Then, it alternates between team practices (featuring friction between players during the early phases of the team-building experiment), home and school lives and game footage.
At their narrative peaks, Angus is shown — thanks to assistant coach Michelle “Mickey” Grace, a GHS alum who was the first female to get a carry on a city football team — getting a season-shifting pep talk from his hero, Sharrif Floyd, a George Washington High grad who now plays for the Minnesota Vikings.
Meanwhile, Henderson’s voice is heard on a collect call to Dunn from the Philadelphia Industrial Correctional Center in which he tells the 27-year-old coach he considers family that “I’m looking forward to touching grass again.”
(Dunn, a math teacher, formerly worked at Germantown High, which was one of 24 schools closed last June as part of the School District of Philadelphia’s facilities master plan.)

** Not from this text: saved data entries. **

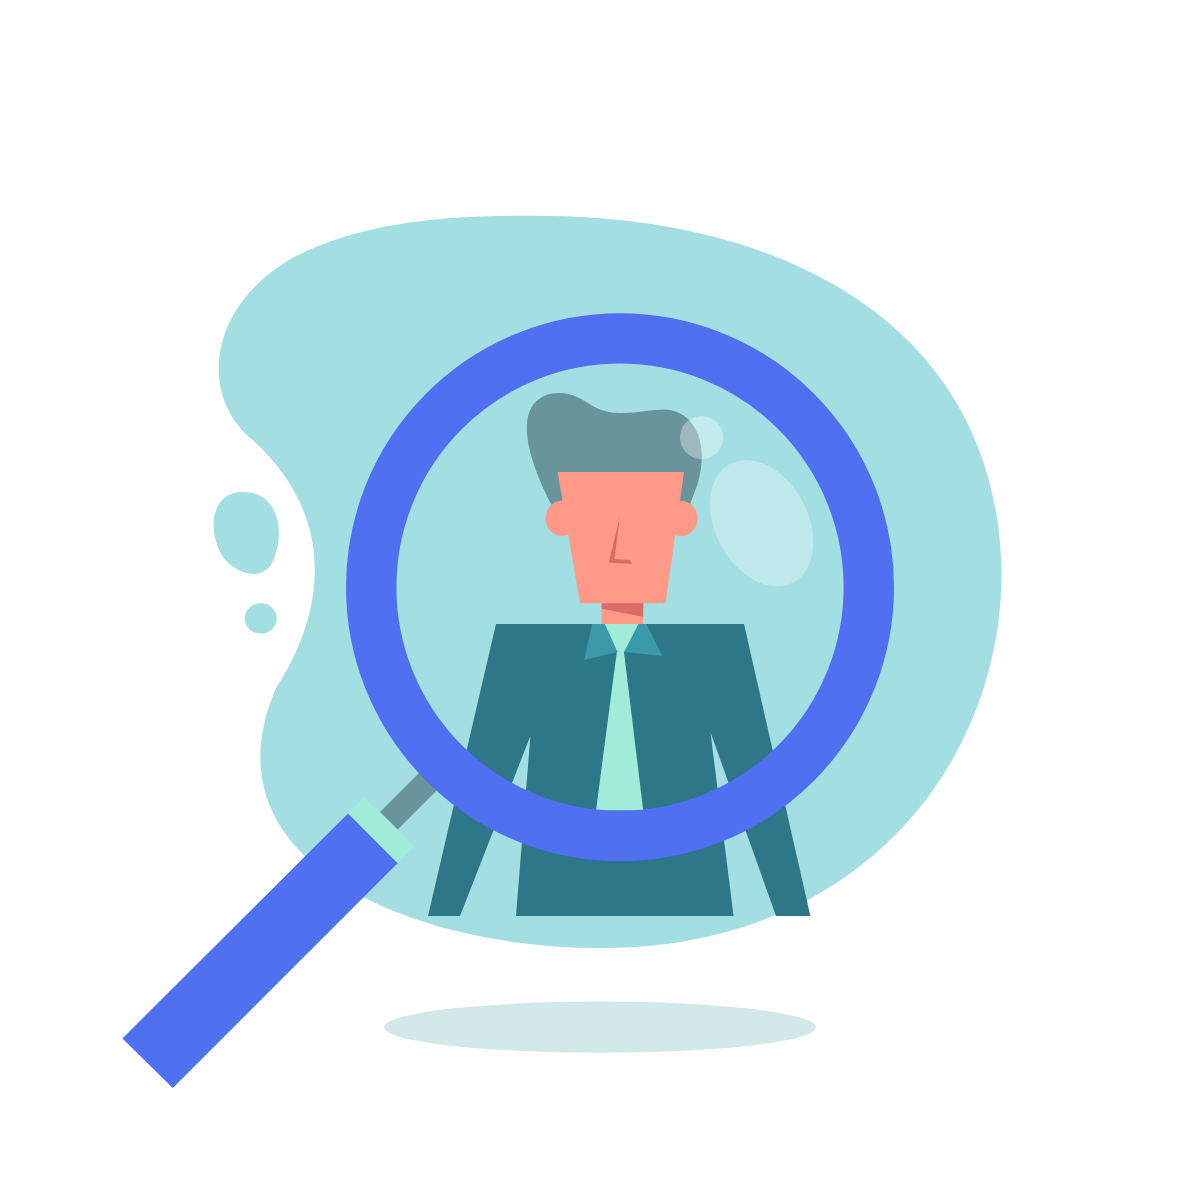
<!DOCTYPE html>
<html lang="en">
<head>
<meta charset="utf-8">
<title>Candidate Search</title>
<style>
  :root {
    --paper: #ffffff;
    --blob: #a3dfe2;
    --floor-shadow: #d3e8e8;
    --lens-blue: #5070f2;
    --collar-mint: #a0ecd9;
    --handle-neck: #6a949c;
    --hair: #6a949c;
    --skin: #ff9a88;
    --skin-shade: #db6b66;
    --jacket: #2d7788;
    --lapel: #3a9aa8;
    --tie: #a0ecd9;
    --glint: #ffffff;
  }
  html, body {
    margin: 0;
    padding: 0;
    width: 1200px;
    height: 1200px;
    overflow: hidden;
    background: var(--paper);
  }
  .artboard {
    display: block;
    width: 1200px;
    height: 1200px;
  }
</style>
</head>
<body>
<svg class="artboard" viewBox="0 0 1500 1500" role="img" aria-label="A person in a suit examined through a magnifying glass">
  <g id="backdrop">
    <path fill="var(--blob)" d="M310 545 C250 490 260 380 370 320 C460 275 570 268 690 270 C1000 275 1250 420 1252 720 C1250 950 1080 1185 750 1185 C520 1185 250 1080 345 860 C410 760 420 640 310 545 Z"/>
    <path fill="var(--blob)" d="M300 615 C345 612 358 660 342 700 C330 730 290 718 275 690 C258 655 268 617 300 615 Z"/>
    <ellipse fill="var(--blob)" cx="326" cy="773" rx="20" ry="19"/>
    <ellipse fill="var(--floor-shadow)" cx="750" cy="1284" rx="270" ry="32"/>
  </g>

  <g id="magnifier-handle">
    <polygon fill="var(--handle-neck)" points="475,1015 530,960 552,982 497,1037"/>
    <polygon fill="var(--collar-mint)" points="435,1017 455,996 518,1058 497,1079"/>
    <polygon fill="var(--lens-blue)" points="153,1298 435,1017 497,1079 216,1360"/>
  </g>

  <g id="businessman">
    <polygon fill="var(--jacket)" points="620,780 930,780 1013,1145 970,1145 888,915 917,1145 645,1145 663,920 575,1145 535,1145"/>
    <polygon fill="var(--collar-mint)" points="755,780 800,780 792,806 776,818 763,806"/>
    <polygon fill="var(--lapel)" points="740,780 756,780 772,815 730,825"/>
    <polygon fill="var(--lapel)" points="798,780 808,780 828,820 780,815"/>
    <polygon fill="var(--tie)" points="771,815 780,815 804,1013 745,1013"/>
    <rect fill="var(--skin)" x="752" y="752" width="52" height="28"/>
    <polygon fill="var(--skin-shade)" points="752,752 804,752 804,771 752,761"/>
    <path fill="var(--hair)" d="M690 632 C655 565 642 502 690 492 C712 488 726 498 742 508 C772 524 802 512 832 512 C872 515 886 560 872 605 L862 632 Z"/>
    <ellipse fill="var(--skin)" cx="702" cy="648" rx="20" ry="22"/>
    <ellipse fill="var(--skin)" cx="852" cy="648" rx="20" ry="22"/>
    <polygon fill="var(--skin)" points="697,590 855,590 832,754 725,754"/>
    <polygon fill="var(--skin-shade)" points="775,645 761,703 790,705 787,700 768,699"/>
  </g>

  <g id="magnifier-lens">
    <circle cx="775" cy="734" r="311" fill="none" stroke="var(--lens-blue)" stroke-width="63"/>
    <circle cx="877" cy="547" r="27" fill="var(--glint)" opacity="0.35"/>
    <ellipse cx="952" cy="654" rx="58" ry="84" transform="rotate(-28 952 654)" fill="var(--glint)" opacity="0.3"/>
  </g>
</svg>
</body>
</html>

He’s then shown getting released from jail, getting fitted for an ankle bracelet at home and, finally, getting clearance to return to football, only to suffer a concussion on the last practice before the Cougars’ playoff run commenced.
“I’m hopeful that I won’t be in the wrong place at the wrong time again,” the rising senior said to Golic after the screening. “Hopefully, next year, I’ll do better and go to college.”
Golic — the former Eagle who now co-hosts a national ESPN radio show daily — also had some kind words for Dunn, whose two-year-old son’s appearance on camera drew adoring reactions from the audience.
“I wish I could have played for you,” he said.
The film, which will air at 8 p.m. Saturday on ESPN2 and run at theaters in NYC and Los Angeles for Academy Award-consideration purposes, was greenlit, in part, to raise awareness for the sporting-goods company’s “$25 million multi-year commitment to support youth athletics programs.”
With the doomsday budget initially axing public-league sports altogether, King was a perfect fit.
“The reality is that these are often the very programs that make kids want to go to school, that build their confidence and pride,” said Ehrlich, a two-time Emmy nominee and lifelong New Yorker. “Without them, what is left?”
The answer that the documentary provides is simple: With them, players from once-rival high schools can band together to win championships on the field, and find direction off of it.
“The less tangible impact of sports is what impressed me most during my time with the Cougars,” Ehrich said. “I know that they will carry their motto ‘humble, hungry and hardworking’ through football seasons and throughout their lives.”
“We Could Be King” will be shown Thursday at MLK High, 6100 Stenton Ave. in West Oak Lane.
A 1 p.m. screening will be held for students; a 6 p.m. screening is for the community at large.
At 8 p.m. Saturday, it will be aired on ESPN2 (Xfinity: 16, 851; FiOS: 74, 574; DirecTV: 209; Dish: 144).